## WHAT YOU WILL DO:
Pull every line from the records that has the word "content" in it.

## LISTED ENTRIES:
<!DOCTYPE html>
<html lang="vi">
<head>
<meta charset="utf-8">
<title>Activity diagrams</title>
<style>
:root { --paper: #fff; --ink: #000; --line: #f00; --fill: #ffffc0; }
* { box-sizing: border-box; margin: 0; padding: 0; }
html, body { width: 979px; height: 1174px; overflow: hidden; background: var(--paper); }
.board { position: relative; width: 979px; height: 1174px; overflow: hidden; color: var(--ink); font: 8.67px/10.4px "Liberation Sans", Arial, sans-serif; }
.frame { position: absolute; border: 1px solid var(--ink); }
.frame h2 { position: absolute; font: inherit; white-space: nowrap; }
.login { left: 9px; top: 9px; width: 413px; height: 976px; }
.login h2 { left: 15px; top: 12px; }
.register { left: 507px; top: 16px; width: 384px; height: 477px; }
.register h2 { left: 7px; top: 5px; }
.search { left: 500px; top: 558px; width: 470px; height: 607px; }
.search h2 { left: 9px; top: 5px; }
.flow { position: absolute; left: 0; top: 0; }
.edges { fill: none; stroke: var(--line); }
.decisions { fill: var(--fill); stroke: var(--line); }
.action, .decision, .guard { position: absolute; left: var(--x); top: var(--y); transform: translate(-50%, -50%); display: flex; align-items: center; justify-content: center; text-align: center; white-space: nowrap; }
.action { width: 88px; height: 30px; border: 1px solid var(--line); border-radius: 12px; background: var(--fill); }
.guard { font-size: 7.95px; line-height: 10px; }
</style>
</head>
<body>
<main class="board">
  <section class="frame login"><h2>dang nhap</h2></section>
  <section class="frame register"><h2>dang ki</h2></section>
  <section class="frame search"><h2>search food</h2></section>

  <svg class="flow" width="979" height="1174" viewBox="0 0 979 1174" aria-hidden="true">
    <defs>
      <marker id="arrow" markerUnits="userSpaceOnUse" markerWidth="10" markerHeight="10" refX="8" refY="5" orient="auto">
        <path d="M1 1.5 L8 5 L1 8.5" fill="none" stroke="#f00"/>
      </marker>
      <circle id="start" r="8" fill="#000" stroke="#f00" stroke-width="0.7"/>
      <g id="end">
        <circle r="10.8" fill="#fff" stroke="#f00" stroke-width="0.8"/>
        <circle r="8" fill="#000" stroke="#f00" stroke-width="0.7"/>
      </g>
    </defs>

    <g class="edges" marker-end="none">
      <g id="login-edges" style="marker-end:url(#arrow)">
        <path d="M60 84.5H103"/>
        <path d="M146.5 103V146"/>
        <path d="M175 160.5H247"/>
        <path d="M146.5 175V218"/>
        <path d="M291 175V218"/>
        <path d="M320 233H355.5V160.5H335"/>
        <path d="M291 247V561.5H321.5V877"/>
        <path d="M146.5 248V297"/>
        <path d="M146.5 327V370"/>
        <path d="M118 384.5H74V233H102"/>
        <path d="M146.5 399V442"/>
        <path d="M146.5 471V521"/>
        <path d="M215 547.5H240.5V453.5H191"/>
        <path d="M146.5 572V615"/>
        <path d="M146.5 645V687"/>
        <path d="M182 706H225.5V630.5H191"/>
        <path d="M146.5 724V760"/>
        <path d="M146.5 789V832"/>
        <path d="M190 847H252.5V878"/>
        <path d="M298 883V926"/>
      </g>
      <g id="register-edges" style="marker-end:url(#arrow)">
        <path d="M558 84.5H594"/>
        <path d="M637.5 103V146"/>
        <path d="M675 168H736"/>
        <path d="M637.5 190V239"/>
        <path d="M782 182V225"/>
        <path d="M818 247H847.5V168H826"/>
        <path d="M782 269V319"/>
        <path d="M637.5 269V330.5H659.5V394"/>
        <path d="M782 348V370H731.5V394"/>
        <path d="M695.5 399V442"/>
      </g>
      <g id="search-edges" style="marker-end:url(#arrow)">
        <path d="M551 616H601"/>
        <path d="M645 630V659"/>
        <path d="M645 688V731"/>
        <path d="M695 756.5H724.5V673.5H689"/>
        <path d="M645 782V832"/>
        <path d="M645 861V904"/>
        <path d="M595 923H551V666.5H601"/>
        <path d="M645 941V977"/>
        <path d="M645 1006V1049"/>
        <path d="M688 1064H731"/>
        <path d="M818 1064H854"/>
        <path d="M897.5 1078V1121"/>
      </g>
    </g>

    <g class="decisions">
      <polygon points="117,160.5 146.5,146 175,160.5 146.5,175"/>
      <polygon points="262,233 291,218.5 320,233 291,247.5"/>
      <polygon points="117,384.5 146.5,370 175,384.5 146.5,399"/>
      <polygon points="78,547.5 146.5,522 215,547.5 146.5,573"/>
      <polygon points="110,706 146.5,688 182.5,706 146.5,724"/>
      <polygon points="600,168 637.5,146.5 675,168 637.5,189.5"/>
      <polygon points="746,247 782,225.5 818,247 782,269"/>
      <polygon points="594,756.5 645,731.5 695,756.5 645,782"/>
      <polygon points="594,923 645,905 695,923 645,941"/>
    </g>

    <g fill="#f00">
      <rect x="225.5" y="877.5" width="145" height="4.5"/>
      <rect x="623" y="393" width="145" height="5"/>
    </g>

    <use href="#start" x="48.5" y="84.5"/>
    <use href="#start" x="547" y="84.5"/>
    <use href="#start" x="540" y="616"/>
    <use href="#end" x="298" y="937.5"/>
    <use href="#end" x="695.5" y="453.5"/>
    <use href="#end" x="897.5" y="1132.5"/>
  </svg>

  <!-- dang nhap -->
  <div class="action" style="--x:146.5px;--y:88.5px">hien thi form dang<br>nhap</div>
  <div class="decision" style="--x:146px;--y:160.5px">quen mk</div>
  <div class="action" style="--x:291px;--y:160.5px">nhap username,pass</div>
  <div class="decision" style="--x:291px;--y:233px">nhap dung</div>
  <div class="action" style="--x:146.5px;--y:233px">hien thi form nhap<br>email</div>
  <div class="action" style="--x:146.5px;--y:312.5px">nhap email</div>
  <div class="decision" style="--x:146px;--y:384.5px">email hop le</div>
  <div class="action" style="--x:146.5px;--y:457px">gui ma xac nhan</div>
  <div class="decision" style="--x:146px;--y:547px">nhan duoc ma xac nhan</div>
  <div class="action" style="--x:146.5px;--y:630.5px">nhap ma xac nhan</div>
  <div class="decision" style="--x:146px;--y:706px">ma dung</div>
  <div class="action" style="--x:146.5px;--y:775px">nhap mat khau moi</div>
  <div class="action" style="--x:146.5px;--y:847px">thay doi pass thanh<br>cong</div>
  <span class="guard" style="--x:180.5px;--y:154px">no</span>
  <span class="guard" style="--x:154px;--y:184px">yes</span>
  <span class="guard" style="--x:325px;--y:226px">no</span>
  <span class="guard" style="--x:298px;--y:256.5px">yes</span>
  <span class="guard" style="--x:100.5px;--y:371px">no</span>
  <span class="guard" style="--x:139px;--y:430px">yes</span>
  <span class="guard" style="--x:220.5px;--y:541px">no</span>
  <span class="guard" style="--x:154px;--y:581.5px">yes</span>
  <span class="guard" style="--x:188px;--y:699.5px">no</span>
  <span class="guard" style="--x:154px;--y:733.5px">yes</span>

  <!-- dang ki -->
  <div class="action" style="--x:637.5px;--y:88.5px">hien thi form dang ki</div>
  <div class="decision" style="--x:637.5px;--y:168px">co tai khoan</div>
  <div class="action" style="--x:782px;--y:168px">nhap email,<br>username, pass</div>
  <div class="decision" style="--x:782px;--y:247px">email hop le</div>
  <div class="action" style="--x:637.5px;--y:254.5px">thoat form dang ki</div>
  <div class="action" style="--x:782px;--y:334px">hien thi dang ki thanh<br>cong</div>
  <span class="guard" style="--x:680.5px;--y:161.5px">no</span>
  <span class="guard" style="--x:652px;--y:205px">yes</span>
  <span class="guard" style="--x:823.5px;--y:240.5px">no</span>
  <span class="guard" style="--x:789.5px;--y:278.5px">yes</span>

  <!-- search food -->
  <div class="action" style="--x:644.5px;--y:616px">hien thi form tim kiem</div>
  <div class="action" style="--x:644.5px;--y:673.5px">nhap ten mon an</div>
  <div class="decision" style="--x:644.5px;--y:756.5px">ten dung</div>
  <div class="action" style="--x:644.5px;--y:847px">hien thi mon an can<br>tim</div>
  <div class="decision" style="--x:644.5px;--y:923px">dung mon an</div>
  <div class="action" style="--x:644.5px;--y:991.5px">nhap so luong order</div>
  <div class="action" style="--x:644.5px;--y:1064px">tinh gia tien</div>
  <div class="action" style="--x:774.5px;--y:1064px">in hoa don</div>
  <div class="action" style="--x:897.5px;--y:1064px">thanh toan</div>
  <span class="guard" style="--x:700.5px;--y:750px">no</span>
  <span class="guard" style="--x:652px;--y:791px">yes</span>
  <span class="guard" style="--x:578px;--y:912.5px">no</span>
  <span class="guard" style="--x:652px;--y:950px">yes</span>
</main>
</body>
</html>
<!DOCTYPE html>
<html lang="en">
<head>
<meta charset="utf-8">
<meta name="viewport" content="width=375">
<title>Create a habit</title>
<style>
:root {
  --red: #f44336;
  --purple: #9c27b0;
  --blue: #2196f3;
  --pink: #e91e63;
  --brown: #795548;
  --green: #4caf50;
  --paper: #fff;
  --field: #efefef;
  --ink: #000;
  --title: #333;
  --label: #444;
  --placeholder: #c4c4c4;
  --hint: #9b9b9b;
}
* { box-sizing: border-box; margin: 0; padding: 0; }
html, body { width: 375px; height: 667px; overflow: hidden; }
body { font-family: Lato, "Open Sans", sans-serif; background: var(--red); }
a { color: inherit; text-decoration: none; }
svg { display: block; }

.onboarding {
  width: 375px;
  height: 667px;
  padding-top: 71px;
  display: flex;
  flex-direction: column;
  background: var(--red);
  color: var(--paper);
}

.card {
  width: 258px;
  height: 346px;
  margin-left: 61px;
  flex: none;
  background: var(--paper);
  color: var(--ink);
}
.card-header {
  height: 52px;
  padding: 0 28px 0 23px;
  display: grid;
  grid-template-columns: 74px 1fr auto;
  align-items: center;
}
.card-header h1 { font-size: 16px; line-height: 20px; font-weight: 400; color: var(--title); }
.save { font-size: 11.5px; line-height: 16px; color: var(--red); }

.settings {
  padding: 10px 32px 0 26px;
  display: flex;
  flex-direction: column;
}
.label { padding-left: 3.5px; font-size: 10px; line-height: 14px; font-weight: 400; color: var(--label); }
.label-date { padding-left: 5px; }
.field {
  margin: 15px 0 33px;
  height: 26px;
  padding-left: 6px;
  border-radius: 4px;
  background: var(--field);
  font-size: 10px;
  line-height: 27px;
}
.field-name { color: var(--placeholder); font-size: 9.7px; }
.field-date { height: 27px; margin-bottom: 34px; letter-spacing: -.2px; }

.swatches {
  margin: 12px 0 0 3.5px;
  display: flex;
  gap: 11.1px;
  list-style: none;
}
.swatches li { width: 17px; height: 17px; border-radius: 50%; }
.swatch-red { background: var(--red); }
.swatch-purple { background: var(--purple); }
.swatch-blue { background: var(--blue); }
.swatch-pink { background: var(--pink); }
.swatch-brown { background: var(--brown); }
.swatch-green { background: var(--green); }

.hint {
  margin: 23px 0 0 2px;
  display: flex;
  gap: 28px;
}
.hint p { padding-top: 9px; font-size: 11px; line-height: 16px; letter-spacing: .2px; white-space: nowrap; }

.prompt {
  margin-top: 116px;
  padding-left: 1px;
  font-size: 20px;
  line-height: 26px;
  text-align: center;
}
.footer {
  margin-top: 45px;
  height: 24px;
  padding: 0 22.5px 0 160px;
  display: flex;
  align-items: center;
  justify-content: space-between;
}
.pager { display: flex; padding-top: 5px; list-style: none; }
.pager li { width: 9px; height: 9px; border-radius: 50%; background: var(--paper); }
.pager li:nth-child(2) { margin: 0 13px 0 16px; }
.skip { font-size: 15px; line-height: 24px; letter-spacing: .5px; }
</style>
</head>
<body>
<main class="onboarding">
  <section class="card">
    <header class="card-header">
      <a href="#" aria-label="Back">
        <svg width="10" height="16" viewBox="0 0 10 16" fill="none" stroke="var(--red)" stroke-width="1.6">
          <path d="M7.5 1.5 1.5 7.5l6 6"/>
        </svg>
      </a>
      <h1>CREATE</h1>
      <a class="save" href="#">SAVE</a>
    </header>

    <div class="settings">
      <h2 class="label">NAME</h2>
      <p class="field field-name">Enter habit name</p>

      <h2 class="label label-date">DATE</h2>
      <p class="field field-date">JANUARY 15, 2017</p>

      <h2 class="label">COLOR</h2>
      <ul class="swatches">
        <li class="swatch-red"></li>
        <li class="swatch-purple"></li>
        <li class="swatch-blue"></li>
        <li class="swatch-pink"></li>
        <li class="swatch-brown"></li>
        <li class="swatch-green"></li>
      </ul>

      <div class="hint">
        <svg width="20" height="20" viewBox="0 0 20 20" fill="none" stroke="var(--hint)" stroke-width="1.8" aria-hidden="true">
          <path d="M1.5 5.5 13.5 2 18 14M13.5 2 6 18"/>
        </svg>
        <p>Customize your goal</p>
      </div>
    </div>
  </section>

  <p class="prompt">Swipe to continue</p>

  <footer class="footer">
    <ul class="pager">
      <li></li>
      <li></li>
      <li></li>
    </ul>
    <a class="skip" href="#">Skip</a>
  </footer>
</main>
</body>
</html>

## ANSWER:
.action, .decision, .guard { position: absolute; left: var(--x); top: var(--y); transform: translate(-50%, -50%); display: flex; align-items: center; justify-content: center; text-align: center; white-space: nowrap; }
<meta name="viewport" content="width=375">
  justify-content: space-between;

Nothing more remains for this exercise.